The section of a business or company that is responsible for managing internal affairs (such as administration, information technology, and so on) and thus generally does not have contact with clients, customers, or the general public. You should ask one of the people in the back office for help with your computer. I spent so many years as part of the bank's back office that now I'm not sure I know the appropriate way to talk to a customer.
See also: back, office

box office

1. The place where one may purchase tickets to a performance, such as a film, play, concert, etc.; usually located within the venue. You can purchase your tickets online, but if you'd like to pay in cash, you can buy them at our box office.
2. A show's or performance's overall financial success as measured by ticket sales, usually used in the form "at the box office." Though it was critically acclaimed as the summer's best movie, it didn't do very well at the box office.
See also: box, office

box-office bomb

A film that performs very poorly in ticket sales, earning less than the cost of production. After its third box-office bomb in a row, the film studio was forced to close down.
See also: bomb

Can I see you in my office?

A request to speak privately in an office, typically said by a boss or superior, perhaps because one is going to be reprimanded. A: "Can I see you in my office?" B: "Oh man. Is this because I lost that account?"
See also: can, see

do a land-office business

To sell something very successfully. Stores that sell shovels and rock salt always do a land-office business after the prediction of a snowstorm.
See also: business

the front office
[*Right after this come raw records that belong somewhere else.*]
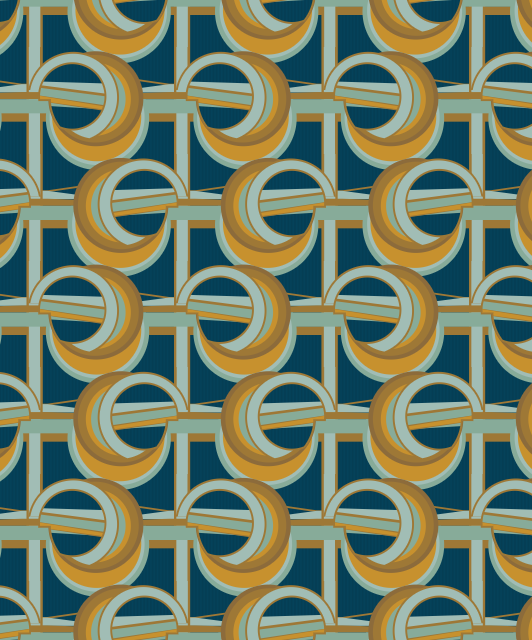
Write a Shadertoy shader that draws this pattern.

```glsl
// Interlocking rings, crescents and cups on a lattice of ribbons over navy.
// Each row is one motif built from disc and band distances, painted back to
// front; alternate rows are mirrored, and lower rows overlap those above.

#define HEIGHT 768.0                 // design units down the canvas
#define REPEAT vec2(177.0, 128.0)    // motif spacing
#define RING_AT vec2(88.0, 117.0)    // centre of the first ring
#define MIRROR_X 130.0               // axis that flips alternate rows
#define OUTLINE 2.3
#define NAVY  vec3(0.02, 0.25, 0.34)
#define PALE  vec3(0.63, 0.74, 0.71)
#define SAGE  vec3(0.53, 0.67, 0.60)
#define BROWN vec3(0.62, 0.47, 0.21)
#define UMBER vec3(0.55, 0.42, 0.23)
#define GOLD  vec3(0.78, 0.57, 0.18)

float disc(vec2 p, vec2 centre, float radius) {
    return length(p - centre) - radius;
}

float band(float y, float top, float bottom) {
    return max(top - y, y - bottom);
}

// Lay ink wherever the distance is negative, with a one pixel soft edge.
void paint(inout vec3 color, vec3 ink, float dist) {
    float pixel = HEIGHT / iResolution.y;
    color = mix(color, ink, clamp(0.5 - dist / pixel, 0.0, 1.0));
}

vec3 ground(vec2 p) {
    return NAVY * (1.0 + 0.035 * sin(p.x * 1.57));
}

void paintRibbons(inout vec3 color, vec2 q) {
    // Slanted slivers open out between one motif and the next.
    float t = clamp((mod(q.x + 30.0, REPEAT.x) - 100.0) / 45.0, 0.0, 1.0);
    paint(color, BROWN, band(q.y, 18.5, 29.0));
    paint(color, BROWN, abs(q.y - mix(-22.0, -15.5, t)) - 1.1);
    paint(color, PALE, band(q.y, mix(-10.0, -16.0, t), -6.0));

    // Upright ribbon
    float upright = abs(q.x + 46.7);
    paint(color, BROWN, upright - 9.5);
    paint(color, PALE, upright - 6.7);

    paint(color, BROWN, band(q.y, mix(-5.0, -6.5, t), 2.0));
    paint(color, SAGE, band(q.y, 2.0, 19.0));
}

// Ribbons seen through the ring, fanning slightly downhill.
vec3 ringView(vec2 q) {
    vec3 color = ground(q);
    float strand = -13.0 + 0.13 * (q.x + 38.0);
    float ray = 3.0 + 0.15 * (q.x + 27.0);
    paint(color, PALE, band(q.y, -18.0 + 0.03 * q.x, strand));
    paint(color, SAGE, band(q.y, strand, 12.0 + 0.06 * q.x));
    paint(color, BROWN, abs(q.y - strand) - 1.6);
    paint(color, BROWN, abs(q.y - ray) - 3.4);
    paint(color, GOLD, abs(q.y - ray) - 2.4 + 0.015 * q.x);
    return color;
}

// q is measured from the ring centre, with y pointing down.
void paintMotif(inout vec3 color, vec2 q) {
    // Cup
    paint(color, SAGE, max(disc(q, vec2(29.0, 25.0), 62.0), 2.0 - q.y));
    paint(color, PALE, max(disc(q, vec2(28.5, 24.0), 57.0), 10.0 - q.y));
    paint(color, GOLD, max(disc(q, vec2(28.0, 23.0), 53.5), 10.0 - q.y));

    // Nested crescents
    vec2 moon = vec2(27.0, 1.5);
    paint(color, UMBER, disc(q, moon, 57.0));
    paint(color, BROWN, disc(q, moon - vec2(1.0, 0.0), 52.5));
    paint(color, GOLD, disc(q, vec2(25.0, 2.0), 44.0));
    paint(color, SAGE, disc(q, vec2(22.0, 2.0), 40.7));

    // Ring, tapering away at the lower outside quarter
    float taper = min(q.y + 9.0, disc(q, moon, 48.0));
    float ring = disc(q, vec2(0.0), 52.5);
    paint(color, BROWN, max(ring - OUTLINE, taper));
    paint(color, PALE, max(ring, taper));

    // Opening
    float opening = max(disc(q, vec2(-1.3), 38.7),
                        min(q.y - 2.0, disc(q, moon, 54.0)));
    paint(color, BROWN, opening - OUTLINE);
    paint(color, ringView(q), opening);
}

void mainImage(out vec4 fragColor, in vec2 fragCoord) {
    vec2 p = vec2(fragCoord.x, iResolution.y - fragCoord.y)
           * HEIGHT / iResolution.y;
    vec3 color = ground(p);
    float nearest = floor((p.y - RING_AT.y + 60.0) / REPEAT.y);

    // The row above may hang down into this one, so it is painted first.
    for (int i = 1; i >= 0; i--) {
        float row = nearest - float(i);
        float x = mod(row, 2.0) < 0.5 ? p.x : 2.0 * MIRROR_X - p.x;
        vec2 q = vec2(mod(x - RING_AT.x + 59.0, REPEAT.x) - 59.0,
                      p.y - RING_AT.y - row * REPEAT.y);
        paintRibbons(color, q);
        paintMotif(color, q);
    }
    fragColor = vec4(color, 1.0);
}
```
The management of an organization, usually a business. Don't ask me—all the decisions get made up by the front office. The front office is expected to make a lot of personnel changes in the off season.
See also: front, office

Could I see you in my office?

 and Can I see you in my office?
I want to talk to you in the privacy of my office. (Typically said by a supervisor to a lower-ranking employee.) "Mr. Franklin," said Bill's boss sort of sternly, "Could I see you in my office for a minute? We need to talk about something."
See also: could, see

do a land-office business

Fig. to do a large amount of buying or selling in a short period of time. The icecream shop always does a land-office business on a hot day. The tax collector's office did a land-office business on the day that taxes were due.
See also: business

force someone out of office

 and drive someone out of office; drive someone out; force someone out
to drive someone out of an elective office. The city coun­ il forced out the mayor, who resigned under pressure. Please resign immediately, or I'll have to drive you out.
See also: force, of, office, out

land-office business

Fig. a large amount of business done in a short period of time. We always do a land-office business at this time of year. We keep going. Never do land-office business—just enough to make out.
See also: business

take office

to begin serving as an elected or appointed official. When did the mayor take office? All the elected officials took office just after the election.
See also: office, take

box office

1. The office where seats for a play, concert, or other form of entertainment may be purchased, as in Tickets are available at the box office. It is so called because originally (17th century) it was the place for hiring a box, a special compartment of theater seats set aside for ladies. [Second half of 1700s]
2. The financial receipts from a performance; also, a show's relative success in attracting a paying audience. For example, You may not consider it great art, but this play is good box office. [c. 1900]
See also: box, office

front office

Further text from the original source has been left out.